WHAT TO DO: Scan the records that follow, and whenever a line has the word "none", copy it.

INPUT MATERIAL:

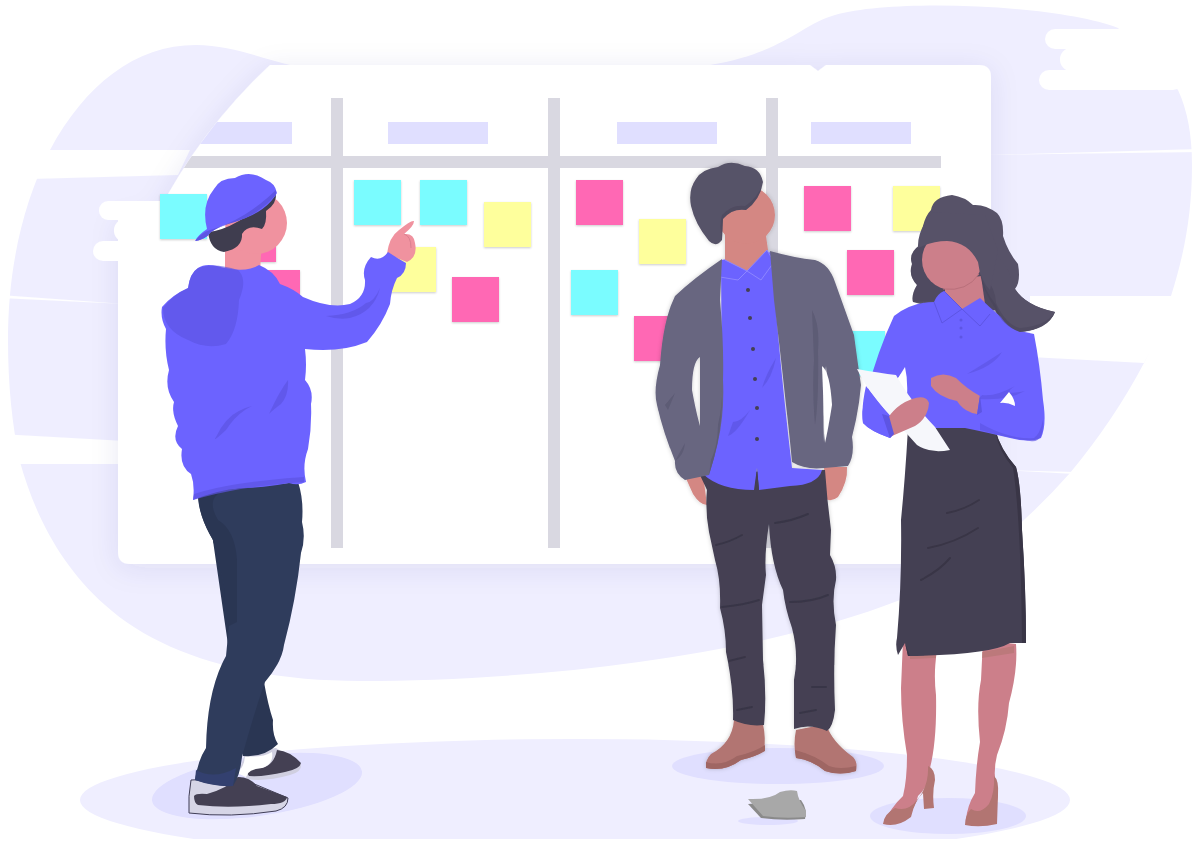
<!DOCTYPE html>
<html lang="en">
<head>
<meta charset="utf-8">
<title>Team planning at a task board</title>
<style>
:root{--mist:#efeeff;--lilac:#e0dfff;--rail:#d9d8e1;--violet:#6c63ff;--violet-dark:#5d55e3;--cyan:#7afcff;--pink:#ff67b4;--yellow:#feff9c;--ink:#444053;--ink-dark:#393546;--hair:#575268;--jacket:#686680;--jacket-dark:#5d5b74;--navy:#2f3c5c;--navy-dark:#2a3653;--skin-a:#f0929f;--skin-b:#d48783;--skin-c:#cc7f8a;--shoe:#b27572;--shoe-dark:#9f6664}
html,body{margin:0;background:#fff;overflow:hidden}
svg{display:block;width:1200px;height:861px}
.mist{fill:var(--mist)}.lilac{fill:var(--lilac)}.white{fill:#fff}.rail{fill:var(--rail)}
.cyan{fill:var(--cyan)}.pink{fill:var(--pink)}.yellow{fill:var(--yellow)}
.violet{fill:var(--violet)}.violet-dark{fill:var(--violet-dark)}
.ink{fill:var(--ink)}.ink-dark{fill:var(--ink-dark)}.hair{fill:var(--hair)}
.jacket{fill:var(--jacket)}.jacket-dark{fill:var(--jacket-dark)}
.navy{fill:var(--navy)}.navy-dark{fill:var(--navy-dark)}
.skin-a{fill:var(--skin-a)}.skin-b{fill:var(--skin-b)}.skin-c{fill:var(--skin-c)}
.shoe{fill:var(--shoe)}.shoe-dark{fill:var(--shoe-dark)}
.seam{fill:none;stroke:var(--violet-dark);stroke-width:1}
.crease{fill:none;stroke:var(--ink-dark);stroke-width:2;stroke-linecap:round}
</style>
</head>
<body>
<svg viewBox="0 0 1200 861" role="img" aria-label="Three colleagues in front of a board with sticky notes">
<defs>
<rect id="note" width="47" height="45"/>
<filter id="board-shadow" x="-10%" y="-10%" width="120%" height="125%"><feDropShadow dx="0" dy="4" stdDeviation="14" flood-color="#3f3d80" flood-opacity=".09"/></filter>
<filter id="note-shadow" x="-10%" y="-10%" width="120%" height="120%"><feDropShadow dx="0" dy="1" stdDeviation="1" flood-color="#000" flood-opacity=".2"/></filter>
<filter id="soft-shadow" x="-10%" y="-5%" width="120%" height="110%"><feDropShadow dx="0" dy="0" stdDeviation="2" flood-color="#000" flood-opacity=".2"/></filter>
<clipPath id="board-shape"><path d="M270 65H991V564H118V218H155Q200 130 270 65Z"/></clipPath>
<clipPath id="floor-edge"><rect y="730" width="1200" height="109"/></clipPath>
</defs>

<g id="backdrop">
<path class="mist" d="M8 340C8 270 22 205 50 150C85 85 135 45 196 45C230 45 260 58 290 65L500 120L710 65C785 52 800 25 835 15C895 -2 1060 5 1118 28L1178 90Q1192 120 1192 165C1192 215 1184 255 1171 296Q1161 330 1144 363Q1114 420 1070 473Q1048 498 1026 518C990 552 950 580 900 600C760 655 540 681 360 681C250 681 160 655 105 605C60 565 35 515 20 462C12 425 8 385 8 340Z"/>
<g class="white">
<path d="M40 150H190L178 175L30 179ZM0 295L125 304V304L0 298ZM0 434L125 441V464H0Z"/>
<path d="M985 155L1200 149V152ZM1030 296H1180L1144 363L1030 357ZM1000 470L1075 472V474Z"/>
<rect x="1045" y="29" width="150" height="20" rx="10"/>
<rect x="1060" y="48" width="140" height="23" rx="11"/>
<rect x="1039" y="70" width="144" height="20" rx="10"/>
</g>
</g>

<g id="task-board">
<path class="white" filter="url(#board-shadow)" d="M270 65H810L818 71L826 65H979Q991 65 991 77V552Q991 564 979 564H130Q118 564 118 552V218H155Q200 130 270 65Z"/>
<g class="white"><rect x="99" y="201" width="75" height="19" rx="9"/><rect x="114" y="219" width="60" height="23" rx="11"/><rect x="93" y="241" width="60" height="20" rx="10"/></g>
<g class="rail" clip-path="url(#board-shape)">
<rect x="331" y="98" width="12" height="450"/><rect x="548" y="98" width="12" height="450"/><rect x="766" y="98" width="12" height="450"/>
<rect x="160" y="156" width="781" height="12"/>
</g>
<g class="lilac" clip-path="url(#board-shape)">
<rect x="191" y="122" width="101" height="22"/><rect x="388" y="122" width="100" height="22"/><rect x="617" y="122" width="100" height="22"/><rect x="811" y="122" width="100" height="22"/>
</g>
<g filter="url(#note-shadow)">
<g class="cyan"><use href="#note" x="160" y="194"/><use href="#note" x="354" y="180"/><use href="#note" x="420" y="180"/><use href="#note" x="571" y="270"/><use href="#note" x="838" y="331"/></g>
<g class="yellow"><use href="#note" x="484" y="202"/><use href="#note" x="389" y="247"/><use href="#note" x="639" y="219"/><use href="#note" x="893" y="186"/></g>
<g class="pink"><use href="#note" x="229" y="217"/><use href="#note" x="253" y="270"/><use href="#note" x="452" y="277"/><use href="#note" x="576" y="180"/><use href="#note" x="634" y="316"/><use href="#note" x="804" y="186"/><use href="#note" x="847" y="250"/></g>
</g>
</g>

<g id="floor">
<ellipse class="mist" cx="575" cy="800" rx="495" ry="61" clip-path="url(#floor-edge)"/>
<g class="lilac">
<ellipse cx="257" cy="786" rx="106" ry="30" transform="rotate(-8 257 786)"/>
<ellipse cx="778" cy="766" rx="106" ry="18"/>
<ellipse cx="948" cy="816" rx="78" ry="18"/>
<ellipse cx="768" cy="821" rx="30" ry="4"/>
</g>
<path fill="#8a8a8a" d="M748 804L761 818Q782 821 805 819Q808 810 801 800Z"/>
<path fill="#a8a8a8" d="M748 799Q770 800 780 792Q790 789 797 791Q798 800 806 811V817Q783 819 763 816Z"/>
</g>

<g id="presenter">
<g id="presenter-shoes">
<path fill="#d0cfe0" d="M246 752L276 748L301 764Q302 772 290 775Q265 782 247 779L240 768Z"/>
<path class="ink" fill="#3f3d56" d="M247 773Q247 768 262 768Q274 765 277 750Q290 751 301 763Q300 769 285 772Q264 777 249 776Z"/>
<path fill="#d6d5e6" stroke="#3f3d56" stroke-width="1" d="M191 780Q188 796 189 813Q230 818 276 811Q288 808 288 798L240 778Z"/>
<path class="ink" d="M194 796Q196 793 207 794Q228 788 238 777Q250 777 257 786L287 797Q286 804 271 804Q230 809 198 805Q194 803 194 796Z"/>
<path class="white" d="M237 773Q244 768 245 756Q262 758 272 752Q274 764 262 768Q248 769 246 777Z"/>
</g>
<path class="navy-dark" d="M210 520L285 560L264 682Q268 705 273 720Q272 735 278 744Q264 758 243 756L236 700Z"/>
<path class="navy" d="M198 492L298 482Q304 500 302 522Q306 538 301 553Q296 600 284 645Q282 662 265 682Q255 710 242 757Q240 776 233 786Q215 786 195 780Q198 760 206 748Q207 690 226 656L229 625Q224 615 225 590Q220 565 213 540Q198 515 198 492Z"/>
<path class="navy-dark" d="M198 494L221 492Q206 500 218 520Q235 530 237 560L237 622L229 626Q224 612 225 590Q220 565 213 540Q198 515 198 494Z"/>
<path fill="#33406f" d="M196 770Q214 780 236 768L233 786Q214 787 195 780Z"/>
<path class="skin-a" d="M225 240L262 238L260 272H225Z"/>
<path class="skin-a" d="M387 254Q389 237 399 230Q411 220 414 221Q414 226 404 234Q414 233 415 243Q418 257 407 262Z"/>
<path d="M404 234Q411 236 411 248" fill="none" stroke="#da7f90"/>
<path class="violet" d="M198 268Q205 263 217 266Q245 274 259 265Q274 271 280 284Q294 289 303 297Q330 309 350 304Q366 297 365 280Q361 268 371 257Q381 262 388 252Q397 258 406 263Q406 274 397 278Q391 290 390 304Q382 325 367 342Q340 353 305 349Q307 365 305 380Q314 390 311 404Q312 427 308 449Q302 465 306 482Q298 486 289 483Q263 488 240 488Q218 490 193 500Q195 485 191 474Q179 466 182 449Q171 440 178 426Q171 412 174 402Q164 388 169 370Q164 350 166 329Q160 318 162 307Q172 295 188 288Q190 273 198 268Z"/>
<path class="violet-dark" opacity=".65" d="M198 268Q214 262 238 270Q248 279 239 300Q238 330 226 344Q207 350 188 340Q163 330 163 308Q174 294 188 288Q190 273 198 268Z"/>
<path class="violet-dark" opacity=".7" d="M288 380Q289 395 281 404Q274 409 269 414Q279 392 288 380ZM252 406Q237 413 226 430Q211 444 216 437Q228 411 252 406ZM366 303Q374 302 380 288Q374 312 350 318Q338 320 326 316Q352 315 366 303ZM194 494Q230 482 304 477V482Q240 486 193 500Z"/>
<circle class="skin-a" cx="256" cy="223" r="31"/>
<path fill="#3f3d4f" d="M208 232Q235 230 276 193Q277 204 266 211Q267 224 262 229Q248 224 242 234Q243 248 224 252Q210 250 208 232Z"/>
<path class="violet" d="M195 241Q198 235 207 229Q201 205 214 189Q220 178 235 178Q250 169 266 180Q275 183 277 193Q267 211 240 220Q221 225 211 232Q205 240 195 241Z"/>
<path class="violet-dark" d="M195 241Q201 233 210 230Q245 220 276 190L276 195Q258 215 235 222Q220 226 211 232Q205 240 195 241Z"/>
</g>

<g id="listener" filter="url(#soft-shadow)">
<path class="skin-b" d="M684 474L703 474L707 505Q700 505 693 494ZM824 467H847Q848 482 838 497Q832 502 825 499Z"/>
<g id="listener-shoes">
<path class="shoe" d="M734 720L763 724Q766 738 764 751Q755 757 741 760Q725 772 706 768Q705 760 711 754Q732 743 734 720Z"/>
<path class="shoe-dark" d="M706 762Q722 767 737 756Q755 752 765 745V751Q755 757 741 760Q725 772 706 768Z"/>
<path class="shoe" d="M796 730L826 724Q832 742 853 757Q858 762 856 771Q840 776 825 771Q812 760 796 758Q793 744 796 730Z"/>
<path class="shoe-dark" d="M795 750Q815 755 829 766Q840 770 856 766V771Q840 776 825 771Q812 760 796 758Z"/>
</g>
<path class="ink" d="M699 473L825 470Q827 500 831 530L830 555Q837 567 836 580Q831 600 836 625Q833 665 835 710Q833 727 827 731Q810 723 794 729V680Q799 655 792 628Q785 608 783 590Q771 565 769 524Q764 555 766 575Q764 590 762 605L763 660Q767 695 764 725Q748 727 733 720Q734 690 726 652Q726 630 720 608Q721 580 715 560L709 532Q705 510 707 490Z"/>
<path class="crease" d="M716 545Q730 542 742 535M775 523Q792 521 808 514M722 607Q744 605 759 600M790 602Q812 602 828 595M729 661L745 657M812 687H826M737 710L752 707M800 713L816 710"/>
<path class="violet" d="M721 260L772 252Q777 340 792 468L822 470Q818 485 790 486L759 490L757 468L754 490Q720 490 703 474L722 400Z"/>
<path class="violet-dark" opacity=".7" d="M776 358Q772 378 762 388Q766 374 776 358ZM733 422Q741 422 750 410Q737 433 728 436Z"/>
<path class="ink" d="M757 468L755 490H759Z"/>
<path class="skin-b" d="M725 235L766 236L768 250L747 271L725 262Z"/>
<path class="violet" d="M725 260L747 271L767 250L774 262L761 280L747 271L738 280L720 278Z"/>
<path class="seam" style="stroke:#8d86ff" d="M725 260L747 271L767 250L774 262L761 280L747 271L738 280L720 277"/>
<g class="ink"><circle cx="748" cy="290" r="2"/><circle cx="750" cy="318" r="2"/><circle cx="753" cy="349" r="2"/><circle cx="755" cy="379" r="2"/><circle cx="757" cy="408" r="2"/><circle cx="757" cy="439" r="2"/></g>
<path class="jacket" d="M722 259L720 300Q724 345 723 380Q725 420 714 458L709 475L685 480Q674 473 675 461Q663 432 657 405Q653 390 660 365Q663 320 675 296Q694 278 722 259ZM700 357Q692 362 692 390Q696 412 700 426Z" fill-rule="evenodd"/>
<path class="jacket" d="M770 251Q795 258 815 260Q829 264 835 282Q845 310 854 335Q858 365 861 385Q859 410 852 437Q855 455 848 466L824 468Q805 470 792 462Q789 430 786 405Q779 340 774 300ZM826 366Q822 395 824 442Q830 400 826 366Z" fill-rule="evenodd"/>
<path class="white" d="M822 366Q830 372 832 405Q828 430 825 443Z"/>
<path class="jacket-dark" d="M812 310Q820 325 818 350Q819 400 815 425Q812 390 814 360ZM675 461L685 443Q684 455 675 461ZM665 405L675 393L668 410ZM711 460Q718 445 718 425Q723 405 721 385Q724 420 714 458L709 475Z"/>
<circle class="skin-b" cx="746" cy="215" r="29"/>
<path class="hair" d="M691 206Q688 190 696 179Q702 169 718 167Q730 159 745 166Q760 167 763 182Q760 200 746 210Q732 208 723 219L722 240Q716 248 709 241Q695 224 691 206Z"/>
<path class="ink" opacity=".35" d="M763 183Q760 200 746 210Q732 208 723 219L722 240Q719 225 722 215Q732 204 745 206Q758 198 763 183Z"/>
</g>

<g id="note-taker">
<path class="hair" d="M920 245Q922 219 931 210Q933 197 952 195Q965 197 973 205Q985 204 997 213Q1004 220 1003 236Q1008 252 1018 264Q1021 282 1015 289Q1026 306 1055 312Q1048 329 1020 332Q1002 326 995 310L960 315L913 302Q911 295 917 285Q908 276 912 264Q908 253 920 245Z"/>
<path class="ink" opacity=".4" d="M920 245Q938 236 965 245Q982 258 984 277Q996 288 995 302Q1005 323 1020 328Q1047 326 1055 312Q1048 330 1020 332Q1002 327 995 312L975 300L913 302Q911 295 917 285Q908 276 912 264Q908 253 920 245Z"/>
<path class="skin-c" d="M903 640L938 645Q933 670 936 695Q937 740 930 768Q930 785 918 796Q913 820 884 824Q890 808 903 796Q907 780 907 755Q901 720 901 688Z"/>
<path class="skin-c" d="M983 640L1016 644Q1018 670 1009 703Q1007 730 997 755Q992 775 998 795Q996 815 978 824L966 820Q967 806 975 793Q976 765 980 742Q976 705 981 680Z"/>
<g id="heels">
<path class="shoe" d="M928 766Q935 769 935 780Q932 793 934 808L924 809L923 793Q915 800 911 817Q897 828 883 824Q884 814 895 808Q908 812 917 800Q929 786 928 766Z"/>
<path class="shoe" d="M994 776Q999 780 998 795L997 824Q980 828 965 825Q965 815 971 809Q980 815 989 804Q995 792 994 776Z"/>
</g>
<path class="shoe" opacity=".6" d="M910 653H936V658L910 659ZM982 652L1014 646V653L982 658Z"/>
<path class="ink" d="M908 428H995Q1000 450 1016 467Q1021 485 1022 530Q1026 590 1026 643L1010 643Q990 655 908 656L905 643L898 655Q895 646 897 638Q902 580 901 520Q905 480 908 428Z"/>
<path class="ink-dark" d="M995 430Q998 450 1013 468Q1021 520 1022 643H1026Q1026 590 1022 530Q1021 485 1016 467Q1001 450 995 430ZM905 643L910 656L908 656Z"/>
<path class="crease" d="M947 513Q964 510 979 500M928 548Q955 543 978 528M921 580Q940 570 950 558"/>
<path class="skin-c" d="M945 282L981 276L985 304L962 312L945 300Z"/>
<path class="violet" d="M894 316Q912 302 934 302Q937 294 944 291L962 309L980 298Q998 316 1020 331L1034 334Q1040 365 1043 400Q1047 425 1041 438Q1030 443 1010 438Q985 432 965 428H907Q911 400 901 374L884 398L893 424L890 438Q870 431 863 423Q861 408 866 395Q878 350 894 316Z"/>
<path class="hair" d="M979 270Q984 290 996 305Q1002 326 1020 332Q1048 329 1055 312Q1026 306 1015 289L1008 270L994 250Z"/>
<path class="ink" opacity=".35" d="M984 274Q996 290 996 303Q1006 325 1020 328Q1046 326 1055 312Q1048 330 1020 332Q1002 326 995 308Q984 292 980 275Z"/>
<path class="violet-dark" opacity=".65" d="M1002 352Q993 367 967 374Q985 363 1002 352ZM982 395Q995 397 1015 386Q1000 396 1025 391Q1007 401 979 399ZM980 423Q1010 440 1034 438Q1040 434 1043 420Q1044 444 1030 441Q1008 438 980 430Z"/>
<path class="seam" d="M944 291L962 309L942 323L934 302M962 309L980 326L990 314"/>
<g class="violet-dark"><circle cx="961" cy="320" r="1.5"/><circle cx="961" cy="328" r="1.5"/><circle cx="961" cy="337" r="1.5"/></g>
<circle class="skin-c" cx="952" cy="260" r="30"/>
<path d="M943 289Q967 292 979 274" fill="none" stroke="#b9707b"/>
<path class="hair" d="M918 248Q917 230 933 212L985 215L998 250L990 290Q980 280 978 262Q968 242 947 241Q932 241 918 248Z"/>
<path class="white" d="M1000 403L1009 392Q1015 399 1015 406Q1007 402 1000 403ZM905 367Q908 380 907 396L895 383Z"/>
<path fill="#f6f7fb" d="M857 369Q880 373 896 375Q911 402 935 427L950 450Q930 454 917 445Q899 425 885 410Q868 392 857 369Z"/>
<path class="violet" d="M866 386Q875 398 888 414L894 434L890 438Q870 431 863 423Q861 408 866 386Z"/>
<path class="skin-c" d="M888 418Q896 405 912 399Q926 394 929 403Q928 418 915 426L892 436ZM931 378Q943 371 956 378Q967 389 980 396L977 414Q964 412 957 401Q938 397 931 386Z"/>
<path class="violet-dark" d="M889 416L894 434L890 438L882 414ZM980 395L977 415L982 412Z"/>
</g>
</svg>
</body>
</html>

FINISHED EXERCISE:
.seam{fill:none;stroke:var(--violet-dark);stroke-width:1}
.crease{fill:none;stroke:var(--ink-dark);stroke-width:2;stroke-linecap:round}
<path d="M404 234Q411 236 411 248" fill="none" stroke="#da7f90"/>
<path d="M943 289Q967 292 979 274" fill="none" stroke="#b9707b"/>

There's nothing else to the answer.